Problem – Look through the records below, and copy out every line that holds the string "glow".
[Supplied entries Boundary: Start]
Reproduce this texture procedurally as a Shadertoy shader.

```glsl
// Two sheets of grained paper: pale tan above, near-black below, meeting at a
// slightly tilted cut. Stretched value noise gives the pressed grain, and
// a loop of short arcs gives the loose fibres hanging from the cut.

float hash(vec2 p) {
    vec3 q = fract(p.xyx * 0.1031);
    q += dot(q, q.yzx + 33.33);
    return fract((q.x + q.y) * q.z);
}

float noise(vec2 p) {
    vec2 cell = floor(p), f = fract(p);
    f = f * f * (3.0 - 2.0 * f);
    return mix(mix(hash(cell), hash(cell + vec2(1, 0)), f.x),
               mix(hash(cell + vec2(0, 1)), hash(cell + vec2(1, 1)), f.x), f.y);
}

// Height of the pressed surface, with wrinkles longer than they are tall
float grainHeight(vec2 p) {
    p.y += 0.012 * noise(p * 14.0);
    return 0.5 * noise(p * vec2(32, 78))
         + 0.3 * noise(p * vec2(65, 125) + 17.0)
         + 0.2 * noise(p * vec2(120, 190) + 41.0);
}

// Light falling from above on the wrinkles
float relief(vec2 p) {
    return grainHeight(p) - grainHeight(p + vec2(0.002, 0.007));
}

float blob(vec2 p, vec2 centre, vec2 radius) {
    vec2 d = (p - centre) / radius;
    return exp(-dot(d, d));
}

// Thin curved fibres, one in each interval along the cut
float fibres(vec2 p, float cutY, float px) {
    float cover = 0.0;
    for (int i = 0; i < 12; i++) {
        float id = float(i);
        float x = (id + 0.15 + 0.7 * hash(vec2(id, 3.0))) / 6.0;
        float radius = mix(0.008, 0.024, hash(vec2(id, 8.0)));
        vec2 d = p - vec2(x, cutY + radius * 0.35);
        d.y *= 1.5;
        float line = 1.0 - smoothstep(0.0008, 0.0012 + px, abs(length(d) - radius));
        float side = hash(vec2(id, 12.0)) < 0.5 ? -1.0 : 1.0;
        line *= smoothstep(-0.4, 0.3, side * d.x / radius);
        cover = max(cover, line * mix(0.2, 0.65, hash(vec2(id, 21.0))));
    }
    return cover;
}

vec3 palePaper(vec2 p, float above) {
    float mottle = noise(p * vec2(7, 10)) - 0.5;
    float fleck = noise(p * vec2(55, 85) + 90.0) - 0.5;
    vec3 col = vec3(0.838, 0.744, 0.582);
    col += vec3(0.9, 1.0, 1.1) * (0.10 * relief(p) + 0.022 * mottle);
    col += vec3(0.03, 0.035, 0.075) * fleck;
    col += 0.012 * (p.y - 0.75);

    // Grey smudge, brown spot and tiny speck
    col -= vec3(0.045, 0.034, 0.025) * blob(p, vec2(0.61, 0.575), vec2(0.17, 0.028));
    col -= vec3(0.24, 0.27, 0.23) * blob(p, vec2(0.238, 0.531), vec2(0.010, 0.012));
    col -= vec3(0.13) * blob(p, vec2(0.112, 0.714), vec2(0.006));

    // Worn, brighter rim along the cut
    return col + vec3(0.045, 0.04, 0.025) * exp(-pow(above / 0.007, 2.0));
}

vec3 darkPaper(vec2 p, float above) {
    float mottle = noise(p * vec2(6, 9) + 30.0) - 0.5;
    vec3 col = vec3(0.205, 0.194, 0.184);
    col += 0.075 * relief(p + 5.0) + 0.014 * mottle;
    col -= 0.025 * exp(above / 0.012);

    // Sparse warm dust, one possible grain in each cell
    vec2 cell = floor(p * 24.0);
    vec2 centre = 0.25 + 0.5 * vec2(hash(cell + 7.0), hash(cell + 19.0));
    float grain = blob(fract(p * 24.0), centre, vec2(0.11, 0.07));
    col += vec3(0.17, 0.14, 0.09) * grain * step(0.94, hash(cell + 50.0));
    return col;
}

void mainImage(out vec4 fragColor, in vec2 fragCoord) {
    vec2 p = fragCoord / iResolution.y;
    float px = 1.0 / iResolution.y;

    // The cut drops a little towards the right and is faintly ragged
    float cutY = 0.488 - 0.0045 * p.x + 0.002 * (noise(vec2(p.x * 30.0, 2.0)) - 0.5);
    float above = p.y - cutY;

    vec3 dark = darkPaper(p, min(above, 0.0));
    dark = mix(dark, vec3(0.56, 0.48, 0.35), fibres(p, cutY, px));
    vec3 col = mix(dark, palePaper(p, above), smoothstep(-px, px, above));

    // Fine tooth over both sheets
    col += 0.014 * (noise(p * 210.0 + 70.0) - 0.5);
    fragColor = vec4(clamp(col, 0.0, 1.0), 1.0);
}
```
[Supplied entries Boundary: End]
[Supplied entries Boundary: Start]
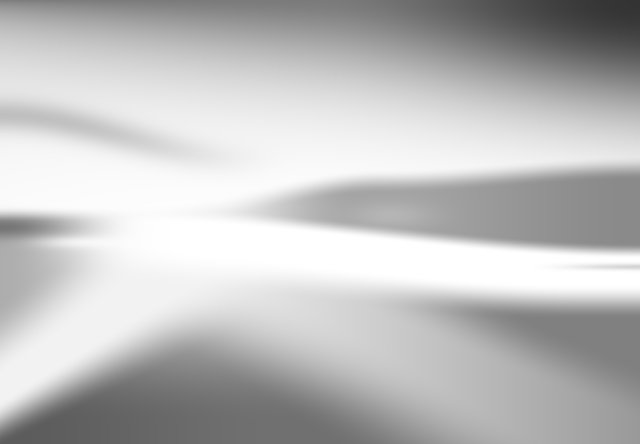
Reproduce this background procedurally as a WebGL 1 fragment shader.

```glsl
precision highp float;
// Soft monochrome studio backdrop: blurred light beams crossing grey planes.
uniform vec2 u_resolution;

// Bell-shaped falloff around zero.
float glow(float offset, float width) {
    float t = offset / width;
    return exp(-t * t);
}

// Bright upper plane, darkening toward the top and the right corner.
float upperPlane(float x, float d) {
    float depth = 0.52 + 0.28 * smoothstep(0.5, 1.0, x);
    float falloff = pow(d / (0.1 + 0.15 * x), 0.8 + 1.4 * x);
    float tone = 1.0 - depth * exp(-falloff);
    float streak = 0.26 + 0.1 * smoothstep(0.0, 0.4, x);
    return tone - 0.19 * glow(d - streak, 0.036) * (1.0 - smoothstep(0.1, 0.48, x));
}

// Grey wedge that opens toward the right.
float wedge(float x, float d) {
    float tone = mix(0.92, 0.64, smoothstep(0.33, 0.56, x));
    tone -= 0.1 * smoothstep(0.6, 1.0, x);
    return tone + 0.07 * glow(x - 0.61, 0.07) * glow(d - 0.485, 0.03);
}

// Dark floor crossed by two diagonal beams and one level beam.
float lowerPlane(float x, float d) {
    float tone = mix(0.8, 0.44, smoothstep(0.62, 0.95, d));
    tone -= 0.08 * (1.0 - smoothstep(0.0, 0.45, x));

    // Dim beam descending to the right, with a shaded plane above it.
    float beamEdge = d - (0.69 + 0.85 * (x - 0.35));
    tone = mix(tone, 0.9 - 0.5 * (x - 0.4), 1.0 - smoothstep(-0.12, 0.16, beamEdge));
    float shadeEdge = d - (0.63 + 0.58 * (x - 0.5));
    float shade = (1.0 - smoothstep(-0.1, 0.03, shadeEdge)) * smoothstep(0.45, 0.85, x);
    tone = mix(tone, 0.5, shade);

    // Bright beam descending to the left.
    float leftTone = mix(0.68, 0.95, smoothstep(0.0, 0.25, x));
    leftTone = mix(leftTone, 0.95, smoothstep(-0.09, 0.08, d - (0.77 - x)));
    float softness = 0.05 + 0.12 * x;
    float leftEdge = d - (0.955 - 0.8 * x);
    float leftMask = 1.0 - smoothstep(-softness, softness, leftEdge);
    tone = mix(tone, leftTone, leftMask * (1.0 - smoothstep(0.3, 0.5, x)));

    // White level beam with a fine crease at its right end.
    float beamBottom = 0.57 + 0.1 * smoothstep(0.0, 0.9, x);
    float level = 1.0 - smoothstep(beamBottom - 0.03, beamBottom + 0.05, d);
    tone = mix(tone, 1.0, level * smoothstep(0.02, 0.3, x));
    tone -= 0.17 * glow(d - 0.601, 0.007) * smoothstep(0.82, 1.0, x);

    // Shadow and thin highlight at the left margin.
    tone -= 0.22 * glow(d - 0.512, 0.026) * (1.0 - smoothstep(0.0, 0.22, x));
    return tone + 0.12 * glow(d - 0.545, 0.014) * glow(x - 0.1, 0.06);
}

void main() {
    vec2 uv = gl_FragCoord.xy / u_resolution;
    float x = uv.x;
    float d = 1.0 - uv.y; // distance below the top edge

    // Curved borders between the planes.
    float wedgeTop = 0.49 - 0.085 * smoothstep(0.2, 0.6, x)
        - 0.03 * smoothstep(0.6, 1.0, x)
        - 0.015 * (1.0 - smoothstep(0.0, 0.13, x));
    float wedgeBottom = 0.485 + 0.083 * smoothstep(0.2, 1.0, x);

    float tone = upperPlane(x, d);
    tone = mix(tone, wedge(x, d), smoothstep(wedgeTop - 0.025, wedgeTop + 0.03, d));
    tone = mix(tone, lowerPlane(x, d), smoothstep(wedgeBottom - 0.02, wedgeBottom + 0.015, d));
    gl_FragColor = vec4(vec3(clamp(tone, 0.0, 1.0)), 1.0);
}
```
[Supplied entries Boundary: End]
Output of the task –
float glow(float offset, float width) {
    return tone - 0.19 * glow(d - streak, 0.036) * (1.0 - smoothstep(0.1, 0.48, x));
    return tone + 0.07 * glow(x - 0.61, 0.07) * glow(d - 0.485, 0.03);
    tone -= 0.17 * glow(d - 0.601, 0.007) * smoothstep(0.82, 1.0, x);
    tone -= 0.22 * glow(d - 0.512, 0.026) * (1.0 - smoothstep(0.0, 0.22, x));
    return tone + 0.12 * glow(d - 0.545, 0.014) * glow(x - 0.1, 0.06);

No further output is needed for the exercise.